> What this task involves:
Below are records; how many of their lines contain "flower"? Answer with only the number.

> Given data:
──────────────────────────────
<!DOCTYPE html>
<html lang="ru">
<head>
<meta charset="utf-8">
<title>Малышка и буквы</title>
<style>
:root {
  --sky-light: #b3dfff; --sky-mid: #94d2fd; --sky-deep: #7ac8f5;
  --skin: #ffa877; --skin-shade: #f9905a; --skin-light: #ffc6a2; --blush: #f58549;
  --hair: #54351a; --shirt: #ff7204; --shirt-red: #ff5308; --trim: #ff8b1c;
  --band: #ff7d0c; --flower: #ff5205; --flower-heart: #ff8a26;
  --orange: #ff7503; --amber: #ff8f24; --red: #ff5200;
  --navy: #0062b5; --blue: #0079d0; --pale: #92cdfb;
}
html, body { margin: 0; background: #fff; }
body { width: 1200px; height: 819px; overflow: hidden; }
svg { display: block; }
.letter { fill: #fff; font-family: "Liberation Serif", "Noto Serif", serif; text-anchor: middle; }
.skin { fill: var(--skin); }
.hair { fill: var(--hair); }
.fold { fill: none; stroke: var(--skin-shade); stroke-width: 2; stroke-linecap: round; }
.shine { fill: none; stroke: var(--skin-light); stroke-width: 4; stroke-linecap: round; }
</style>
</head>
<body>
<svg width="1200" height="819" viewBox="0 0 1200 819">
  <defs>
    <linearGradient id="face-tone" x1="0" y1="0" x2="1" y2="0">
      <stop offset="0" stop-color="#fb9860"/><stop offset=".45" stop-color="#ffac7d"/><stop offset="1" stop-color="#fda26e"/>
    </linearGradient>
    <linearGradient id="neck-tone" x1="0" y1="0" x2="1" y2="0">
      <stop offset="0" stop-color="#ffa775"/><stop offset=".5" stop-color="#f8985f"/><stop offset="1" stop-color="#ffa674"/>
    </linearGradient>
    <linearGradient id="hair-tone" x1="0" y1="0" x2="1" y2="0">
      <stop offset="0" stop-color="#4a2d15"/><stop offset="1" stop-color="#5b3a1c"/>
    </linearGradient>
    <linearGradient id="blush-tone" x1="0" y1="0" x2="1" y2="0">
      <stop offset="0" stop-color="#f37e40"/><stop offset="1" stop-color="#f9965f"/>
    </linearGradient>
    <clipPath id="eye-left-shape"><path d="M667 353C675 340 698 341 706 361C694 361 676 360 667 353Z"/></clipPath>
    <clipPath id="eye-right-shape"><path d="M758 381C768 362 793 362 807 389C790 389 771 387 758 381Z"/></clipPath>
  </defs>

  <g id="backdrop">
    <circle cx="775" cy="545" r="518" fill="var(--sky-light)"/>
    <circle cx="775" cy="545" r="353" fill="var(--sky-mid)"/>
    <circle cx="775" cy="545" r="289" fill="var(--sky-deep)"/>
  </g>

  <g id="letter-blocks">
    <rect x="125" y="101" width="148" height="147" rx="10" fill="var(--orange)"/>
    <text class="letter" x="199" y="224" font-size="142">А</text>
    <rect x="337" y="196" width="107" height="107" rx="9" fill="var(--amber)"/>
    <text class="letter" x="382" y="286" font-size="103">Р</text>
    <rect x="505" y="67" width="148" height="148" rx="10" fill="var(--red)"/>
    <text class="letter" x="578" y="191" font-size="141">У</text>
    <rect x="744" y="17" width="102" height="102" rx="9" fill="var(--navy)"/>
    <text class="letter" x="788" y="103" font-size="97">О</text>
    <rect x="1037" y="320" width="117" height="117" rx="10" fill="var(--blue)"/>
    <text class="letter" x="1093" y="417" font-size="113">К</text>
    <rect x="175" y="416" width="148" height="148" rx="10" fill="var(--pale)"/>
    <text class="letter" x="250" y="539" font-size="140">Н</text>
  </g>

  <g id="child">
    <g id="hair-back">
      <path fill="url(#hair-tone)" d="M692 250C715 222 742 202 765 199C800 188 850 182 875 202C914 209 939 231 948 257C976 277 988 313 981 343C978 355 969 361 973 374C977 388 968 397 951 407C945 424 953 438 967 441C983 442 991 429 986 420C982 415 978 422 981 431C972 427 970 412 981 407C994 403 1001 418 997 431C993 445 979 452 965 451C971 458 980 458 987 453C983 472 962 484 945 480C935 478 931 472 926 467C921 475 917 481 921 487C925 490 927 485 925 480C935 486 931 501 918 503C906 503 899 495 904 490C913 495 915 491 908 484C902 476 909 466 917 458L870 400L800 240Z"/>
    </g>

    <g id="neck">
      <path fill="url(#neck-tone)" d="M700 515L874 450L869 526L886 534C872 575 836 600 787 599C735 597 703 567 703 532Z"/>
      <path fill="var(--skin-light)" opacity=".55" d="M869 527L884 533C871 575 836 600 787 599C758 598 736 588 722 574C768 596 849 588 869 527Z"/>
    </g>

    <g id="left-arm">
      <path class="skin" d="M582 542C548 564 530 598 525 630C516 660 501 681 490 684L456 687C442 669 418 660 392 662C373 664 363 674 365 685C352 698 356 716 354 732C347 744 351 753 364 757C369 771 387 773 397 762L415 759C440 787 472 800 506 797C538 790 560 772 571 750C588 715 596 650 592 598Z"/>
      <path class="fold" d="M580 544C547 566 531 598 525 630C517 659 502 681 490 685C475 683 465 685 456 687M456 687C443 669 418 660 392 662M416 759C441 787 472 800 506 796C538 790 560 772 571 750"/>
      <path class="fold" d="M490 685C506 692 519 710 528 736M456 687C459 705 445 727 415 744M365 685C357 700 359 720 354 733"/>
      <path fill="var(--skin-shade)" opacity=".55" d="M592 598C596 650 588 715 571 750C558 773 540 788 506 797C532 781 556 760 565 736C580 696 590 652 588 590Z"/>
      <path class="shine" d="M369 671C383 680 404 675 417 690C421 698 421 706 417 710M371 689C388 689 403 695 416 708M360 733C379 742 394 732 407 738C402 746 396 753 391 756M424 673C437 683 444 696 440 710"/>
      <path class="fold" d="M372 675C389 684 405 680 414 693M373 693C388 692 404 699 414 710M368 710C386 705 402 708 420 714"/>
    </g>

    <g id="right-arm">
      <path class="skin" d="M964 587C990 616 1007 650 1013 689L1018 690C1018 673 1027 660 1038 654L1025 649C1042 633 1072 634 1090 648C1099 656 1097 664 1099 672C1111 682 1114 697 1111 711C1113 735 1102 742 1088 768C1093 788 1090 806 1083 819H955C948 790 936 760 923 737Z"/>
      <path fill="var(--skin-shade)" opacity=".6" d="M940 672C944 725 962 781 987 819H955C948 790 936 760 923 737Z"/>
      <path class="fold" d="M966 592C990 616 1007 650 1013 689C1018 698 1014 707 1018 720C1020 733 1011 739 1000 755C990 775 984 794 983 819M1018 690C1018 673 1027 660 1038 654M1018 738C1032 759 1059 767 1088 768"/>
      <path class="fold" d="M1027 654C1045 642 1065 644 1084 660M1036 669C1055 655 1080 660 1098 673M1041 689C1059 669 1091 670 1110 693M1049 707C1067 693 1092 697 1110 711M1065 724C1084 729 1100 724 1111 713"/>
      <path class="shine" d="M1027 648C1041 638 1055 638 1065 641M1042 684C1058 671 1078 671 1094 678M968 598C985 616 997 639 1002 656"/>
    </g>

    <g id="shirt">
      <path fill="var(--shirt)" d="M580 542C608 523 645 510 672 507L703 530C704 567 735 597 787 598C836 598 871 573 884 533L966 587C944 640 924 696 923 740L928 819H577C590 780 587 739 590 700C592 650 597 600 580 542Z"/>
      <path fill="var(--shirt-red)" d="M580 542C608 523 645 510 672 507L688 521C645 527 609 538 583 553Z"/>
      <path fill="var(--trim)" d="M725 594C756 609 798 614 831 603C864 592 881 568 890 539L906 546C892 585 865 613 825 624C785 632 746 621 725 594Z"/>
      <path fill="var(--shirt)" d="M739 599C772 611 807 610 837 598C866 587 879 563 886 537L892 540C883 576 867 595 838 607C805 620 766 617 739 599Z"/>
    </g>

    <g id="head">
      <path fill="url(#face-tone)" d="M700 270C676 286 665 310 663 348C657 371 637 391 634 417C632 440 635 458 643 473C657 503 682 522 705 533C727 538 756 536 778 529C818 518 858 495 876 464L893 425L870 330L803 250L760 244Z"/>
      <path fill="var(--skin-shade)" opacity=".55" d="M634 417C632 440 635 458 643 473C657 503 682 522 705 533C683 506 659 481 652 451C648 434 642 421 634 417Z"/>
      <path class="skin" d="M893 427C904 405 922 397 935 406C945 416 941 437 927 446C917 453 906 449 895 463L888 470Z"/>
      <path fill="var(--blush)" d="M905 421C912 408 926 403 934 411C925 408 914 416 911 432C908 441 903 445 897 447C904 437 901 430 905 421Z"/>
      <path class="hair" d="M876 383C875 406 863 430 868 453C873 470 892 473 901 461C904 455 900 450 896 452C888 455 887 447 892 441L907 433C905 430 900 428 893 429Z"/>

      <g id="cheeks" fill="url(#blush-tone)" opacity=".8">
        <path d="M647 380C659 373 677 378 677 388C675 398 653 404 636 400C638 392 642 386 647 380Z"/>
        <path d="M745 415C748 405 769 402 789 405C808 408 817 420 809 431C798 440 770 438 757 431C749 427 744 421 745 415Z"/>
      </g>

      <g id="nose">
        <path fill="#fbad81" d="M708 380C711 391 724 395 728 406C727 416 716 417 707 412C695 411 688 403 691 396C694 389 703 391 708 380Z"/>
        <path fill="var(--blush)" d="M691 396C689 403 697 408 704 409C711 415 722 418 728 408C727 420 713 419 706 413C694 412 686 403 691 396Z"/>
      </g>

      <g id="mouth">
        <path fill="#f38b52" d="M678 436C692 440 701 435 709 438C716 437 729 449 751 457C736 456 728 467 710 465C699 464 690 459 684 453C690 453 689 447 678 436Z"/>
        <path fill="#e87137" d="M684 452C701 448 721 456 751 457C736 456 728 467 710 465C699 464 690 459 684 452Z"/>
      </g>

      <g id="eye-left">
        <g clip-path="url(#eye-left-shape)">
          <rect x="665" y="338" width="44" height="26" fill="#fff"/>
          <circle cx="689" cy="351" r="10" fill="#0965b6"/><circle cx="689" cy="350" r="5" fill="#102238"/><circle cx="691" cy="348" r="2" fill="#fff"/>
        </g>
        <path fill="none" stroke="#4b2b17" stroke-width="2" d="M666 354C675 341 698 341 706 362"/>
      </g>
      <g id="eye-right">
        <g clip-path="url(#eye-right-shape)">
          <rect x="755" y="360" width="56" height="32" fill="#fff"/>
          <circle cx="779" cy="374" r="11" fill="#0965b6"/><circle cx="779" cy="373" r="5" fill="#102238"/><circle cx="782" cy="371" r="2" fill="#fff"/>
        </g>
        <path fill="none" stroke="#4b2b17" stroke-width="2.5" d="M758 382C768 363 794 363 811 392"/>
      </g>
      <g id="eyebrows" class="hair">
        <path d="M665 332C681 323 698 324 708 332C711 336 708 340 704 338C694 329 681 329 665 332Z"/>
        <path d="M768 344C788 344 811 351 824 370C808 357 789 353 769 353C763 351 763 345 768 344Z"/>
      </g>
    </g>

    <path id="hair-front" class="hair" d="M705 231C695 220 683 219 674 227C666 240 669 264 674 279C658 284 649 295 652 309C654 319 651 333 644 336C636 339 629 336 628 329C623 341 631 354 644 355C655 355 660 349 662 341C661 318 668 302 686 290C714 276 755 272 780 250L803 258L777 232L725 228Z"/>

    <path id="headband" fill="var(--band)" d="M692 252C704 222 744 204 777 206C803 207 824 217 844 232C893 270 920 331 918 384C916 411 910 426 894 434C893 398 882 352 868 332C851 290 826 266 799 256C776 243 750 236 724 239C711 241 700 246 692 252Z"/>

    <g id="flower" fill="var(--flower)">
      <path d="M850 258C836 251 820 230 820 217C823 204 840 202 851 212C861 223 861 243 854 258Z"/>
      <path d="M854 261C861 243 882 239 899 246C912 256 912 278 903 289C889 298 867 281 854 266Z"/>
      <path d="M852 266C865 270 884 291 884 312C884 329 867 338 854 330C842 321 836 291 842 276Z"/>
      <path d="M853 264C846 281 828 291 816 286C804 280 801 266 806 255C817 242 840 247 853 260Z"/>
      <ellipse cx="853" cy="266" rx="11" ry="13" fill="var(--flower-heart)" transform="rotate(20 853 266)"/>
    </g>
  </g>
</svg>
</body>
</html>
──────────────────────────────
> Solution:
3